-- DATA PROVIDED follows --

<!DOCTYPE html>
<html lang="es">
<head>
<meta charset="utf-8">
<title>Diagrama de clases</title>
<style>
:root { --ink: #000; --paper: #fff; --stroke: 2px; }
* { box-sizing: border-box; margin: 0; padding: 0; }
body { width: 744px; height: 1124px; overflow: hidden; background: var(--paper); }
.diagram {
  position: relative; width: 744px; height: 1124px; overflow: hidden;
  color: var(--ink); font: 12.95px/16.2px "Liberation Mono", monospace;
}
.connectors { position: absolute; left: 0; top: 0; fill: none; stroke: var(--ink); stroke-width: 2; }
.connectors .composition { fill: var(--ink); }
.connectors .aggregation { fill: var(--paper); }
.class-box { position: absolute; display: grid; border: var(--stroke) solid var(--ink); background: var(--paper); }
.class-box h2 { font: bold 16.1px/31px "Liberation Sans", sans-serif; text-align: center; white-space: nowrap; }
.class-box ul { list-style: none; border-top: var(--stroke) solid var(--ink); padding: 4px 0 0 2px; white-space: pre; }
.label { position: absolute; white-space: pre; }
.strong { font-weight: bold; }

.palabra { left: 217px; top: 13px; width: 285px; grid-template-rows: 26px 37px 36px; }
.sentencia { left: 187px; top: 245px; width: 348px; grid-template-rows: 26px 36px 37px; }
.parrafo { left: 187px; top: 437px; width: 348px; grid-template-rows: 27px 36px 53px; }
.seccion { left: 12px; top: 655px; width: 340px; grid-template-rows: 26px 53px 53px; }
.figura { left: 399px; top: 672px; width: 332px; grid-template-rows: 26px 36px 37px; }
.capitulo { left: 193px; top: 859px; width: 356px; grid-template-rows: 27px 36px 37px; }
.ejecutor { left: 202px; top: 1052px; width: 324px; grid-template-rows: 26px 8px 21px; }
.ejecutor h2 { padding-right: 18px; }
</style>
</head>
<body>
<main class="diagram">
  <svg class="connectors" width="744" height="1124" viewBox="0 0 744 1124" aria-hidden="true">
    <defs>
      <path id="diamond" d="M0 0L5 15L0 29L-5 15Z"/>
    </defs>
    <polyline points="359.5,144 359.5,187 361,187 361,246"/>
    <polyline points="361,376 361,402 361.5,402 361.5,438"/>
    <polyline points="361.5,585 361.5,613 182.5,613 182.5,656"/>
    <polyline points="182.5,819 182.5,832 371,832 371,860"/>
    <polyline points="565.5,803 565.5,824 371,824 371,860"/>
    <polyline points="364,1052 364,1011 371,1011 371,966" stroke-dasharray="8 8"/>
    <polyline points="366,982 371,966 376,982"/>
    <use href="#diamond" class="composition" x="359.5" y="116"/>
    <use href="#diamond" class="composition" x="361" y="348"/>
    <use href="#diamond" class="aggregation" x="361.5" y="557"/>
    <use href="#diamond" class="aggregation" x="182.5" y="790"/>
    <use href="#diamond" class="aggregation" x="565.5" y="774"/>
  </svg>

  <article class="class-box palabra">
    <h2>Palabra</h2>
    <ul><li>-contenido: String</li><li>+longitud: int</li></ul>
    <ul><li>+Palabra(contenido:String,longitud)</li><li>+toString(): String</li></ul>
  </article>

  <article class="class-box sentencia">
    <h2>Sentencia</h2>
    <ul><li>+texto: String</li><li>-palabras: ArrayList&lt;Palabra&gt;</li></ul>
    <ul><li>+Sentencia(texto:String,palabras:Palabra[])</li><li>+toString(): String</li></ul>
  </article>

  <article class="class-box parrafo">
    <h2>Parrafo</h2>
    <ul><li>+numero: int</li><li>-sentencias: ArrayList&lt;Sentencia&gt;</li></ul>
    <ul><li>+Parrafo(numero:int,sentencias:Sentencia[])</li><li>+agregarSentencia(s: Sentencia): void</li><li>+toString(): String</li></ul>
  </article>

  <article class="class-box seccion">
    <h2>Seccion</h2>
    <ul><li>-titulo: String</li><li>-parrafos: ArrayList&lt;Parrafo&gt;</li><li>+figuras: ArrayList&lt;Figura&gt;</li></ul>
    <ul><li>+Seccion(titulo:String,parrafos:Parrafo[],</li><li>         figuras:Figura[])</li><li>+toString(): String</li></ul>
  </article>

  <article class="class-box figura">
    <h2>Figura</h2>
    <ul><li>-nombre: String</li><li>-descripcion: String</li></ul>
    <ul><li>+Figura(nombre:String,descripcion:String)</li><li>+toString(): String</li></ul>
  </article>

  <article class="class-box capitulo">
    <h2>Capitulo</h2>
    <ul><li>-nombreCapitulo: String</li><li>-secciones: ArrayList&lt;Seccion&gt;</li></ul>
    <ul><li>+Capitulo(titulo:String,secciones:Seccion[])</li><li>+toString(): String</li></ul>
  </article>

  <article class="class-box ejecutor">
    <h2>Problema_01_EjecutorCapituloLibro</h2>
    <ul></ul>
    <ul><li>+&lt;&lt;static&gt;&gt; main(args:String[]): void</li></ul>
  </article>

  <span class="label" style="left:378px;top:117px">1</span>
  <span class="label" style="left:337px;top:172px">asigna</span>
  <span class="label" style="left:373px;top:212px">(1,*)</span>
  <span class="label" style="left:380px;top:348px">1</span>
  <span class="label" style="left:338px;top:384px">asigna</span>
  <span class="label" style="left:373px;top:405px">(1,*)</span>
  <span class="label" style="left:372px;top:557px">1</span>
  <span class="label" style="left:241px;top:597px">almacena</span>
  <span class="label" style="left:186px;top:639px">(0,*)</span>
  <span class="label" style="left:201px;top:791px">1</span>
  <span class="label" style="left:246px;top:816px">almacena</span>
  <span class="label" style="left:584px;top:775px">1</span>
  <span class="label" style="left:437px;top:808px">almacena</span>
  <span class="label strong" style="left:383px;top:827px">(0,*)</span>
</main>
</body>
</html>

-- DATA PROVIDED concluded --

■ EXERCISE GOAL: The records above need to be output again, verbatim.

■ SOLUTION FOR THIS EXERCISE:
<!DOCTYPE html>
<html lang="es">
<head>
<meta charset="utf-8">
<title>Diagrama de clases</title>
<style>
:root { --ink: #000; --paper: #fff; --stroke: 2px; }
* { box-sizing: border-box; margin: 0; padding: 0; }
body { width: 744px; height: 1124px; overflow: hidden; background: var(--paper); }
.diagram {
  position: relative; width: 744px; height: 1124px; overflow: hidden;
  color: var(--ink); font: 12.95px/16.2px "Liberation Mono", monospace;
}
.connectors { position: absolute; left: 0; top: 0; fill: none; stroke: var(--ink); stroke-width: 2; }
.connectors .composition { fill: var(--ink); }
.connectors .aggregation { fill: var(--paper); }
.class-box { position: absolute; display: grid; border: var(--stroke) solid var(--ink); background: var(--paper); }
.class-box h2 { font: bold 16.1px/31px "Liberation Sans", sans-serif; text-align: center; white-space: nowrap; }
.class-box ul { list-style: none; border-top: var(--stroke) solid var(--ink); padding: 4px 0 0 2px; white-space: pre; }
.label { position: absolute; white-space: pre; }
.strong { font-weight: bold; }

.palabra { left: 217px; top: 13px; width: 285px; grid-template-rows: 26px 37px 36px; }
.sentencia { left: 187px; top: 245px; width: 348px; grid-template-rows: 26px 36px 37px; }
.parrafo { left: 187px; top: 437px; width: 348px; grid-template-rows: 27px 36px 53px; }
.seccion { left: 12px; top: 655px; width: 340px; grid-template-rows: 26px 53px 53px; }
.figura { left: 399px; top: 672px; width: 332px; grid-template-rows: 26px 36px 37px; }
.capitulo { left: 193px; top: 859px; width: 356px; grid-template-rows: 27px 36px 37px; }
.ejecutor { left: 202px; top: 1052px; width: 324px; grid-template-rows: 26px 8px 21px; }
.ejecutor h2 { padding-right: 18px; }
</style>
</head>
<body>
<main class="diagram">
  <svg class="connectors" width="744" height="1124" viewBox="0 0 744 1124" aria-hidden="true">
    <defs>
      <path id="diamond" d="M0 0L5 15L0 29L-5 15Z"/>
    </defs>
    <polyline points="359.5,144 359.5,187 361,187 361,246"/>
    <polyline points="361,376 361,402 361.5,402 361.5,438"/>
    <polyline points="361.5,585 361.5,613 182.5,613 182.5,656"/>
    <polyline points="182.5,819 182.5,832 371,832 371,860"/>
    <polyline points="565.5,803 565.5,824 371,824 371,860"/>
    <polyline points="364,1052 364,1011 371,1011 371,966" stroke-dasharray="8 8"/>
    <polyline points="366,982 371,966 376,982"/>
    <use href="#diamond" class="composition" x="359.5" y="116"/>
    <use href="#diamond" class="composition" x="361" y="348"/>
    <use href="#diamond" class="aggregation" x="361.5" y="557"/>
    <use href="#diamond" class="aggregation" x="182.5" y="790"/>
    <use href="#diamond" class="aggregation" x="565.5" y="774"/>
  </svg>

  <article class="class-box palabra">
    <h2>Palabra</h2>
    <ul><li>-contenido: String</li><li>+longitud: int</li></ul>
    <ul><li>+Palabra(contenido:String,longitud)</li><li>+toString(): String</li></ul>
  </article>

  <article class="class-box sentencia">
    <h2>Sentencia</h2>
    <ul><li>+texto: String</li><li>-palabras: ArrayList&lt;Palabra&gt;</li></ul>
    <ul><li>+Sentencia(texto:String,palabras:Palabra[])</li><li>+toString(): String</li></ul>
  </article>

  <article class="class-box parrafo">
    <h2>Parrafo</h2>
    <ul><li>+numero: int</li><li>-sentencias: ArrayList&lt;Sentencia&gt;</li></ul>
    <ul><li>+Parrafo(numero:int,sentencias:Sentencia[])</li><li>+agregarSentencia(s: Sentencia): void</li><li>+toString(): String</li></ul>
  </article>

  <article class="class-box seccion">
    <h2>Seccion</h2>
    <ul><li>-titulo: String</li><li>-parrafos: ArrayList&lt;Parrafo&gt;</li><li>+figuras: ArrayList&lt;Figura&gt;</li></ul>
    <ul><li>+Seccion(titulo:String,parrafos:Parrafo[],</li><li>         figuras:Figura[])</li><li>+toString(): String</li></ul>
  </article>

  <article class="class-box figura">
    <h2>Figura</h2>
    <ul><li>-nombre: String</li><li>-descripcion: String</li></ul>
    <ul><li>+Figura(nombre:String,descripcion:String)</li><li>+toString(): String</li></ul>
  </article>

  <article class="class-box capitulo">
    <h2>Capitulo</h2>
    <ul><li>-nombreCapitulo: String</li><li>-secciones: ArrayList&lt;Seccion&gt;</li></ul>
    <ul><li>+Capitulo(titulo:String,secciones:Seccion[])</li><li>+toString(): String</li></ul>
  </article>

  <article class="class-box ejecutor">
    <h2>Problema_01_EjecutorCapituloLibro</h2>
    <ul></ul>
    <ul><li>+&lt;&lt;static&gt;&gt; main(args:String[]): void</li></ul>
  </article>

  <span class="label" style="left:378px;top:117px">1</span>
  <span class="label" style="left:337px;top:172px">asigna</span>
  <span class="label" style="left:373px;top:212px">(1,*)</span>
  <span class="label" style="left:380px;top:348px">1</span>
  <span class="label" style="left:338px;top:384px">asigna</span>
  <span class="label" style="left:373px;top:405px">(1,*)</span>
  <span class="label" style="left:372px;top:557px">1</span>
  <span class="label" style="left:241px;top:597px">almacena</span>
  <span class="label" style="left:186px;top:639px">(0,*)</span>
  <span class="label" style="left:201px;top:791px">1</span>
  <span class="label" style="left:246px;top:816px">almacena</span>
  <span class="label" style="left:584px;top:775px">1</span>
  <span class="label" style="left:437px;top:808px">almacena</span>
  <span class="label strong" style="left:383px;top:827px">(0,*)</span>
</main>
</body>
</html>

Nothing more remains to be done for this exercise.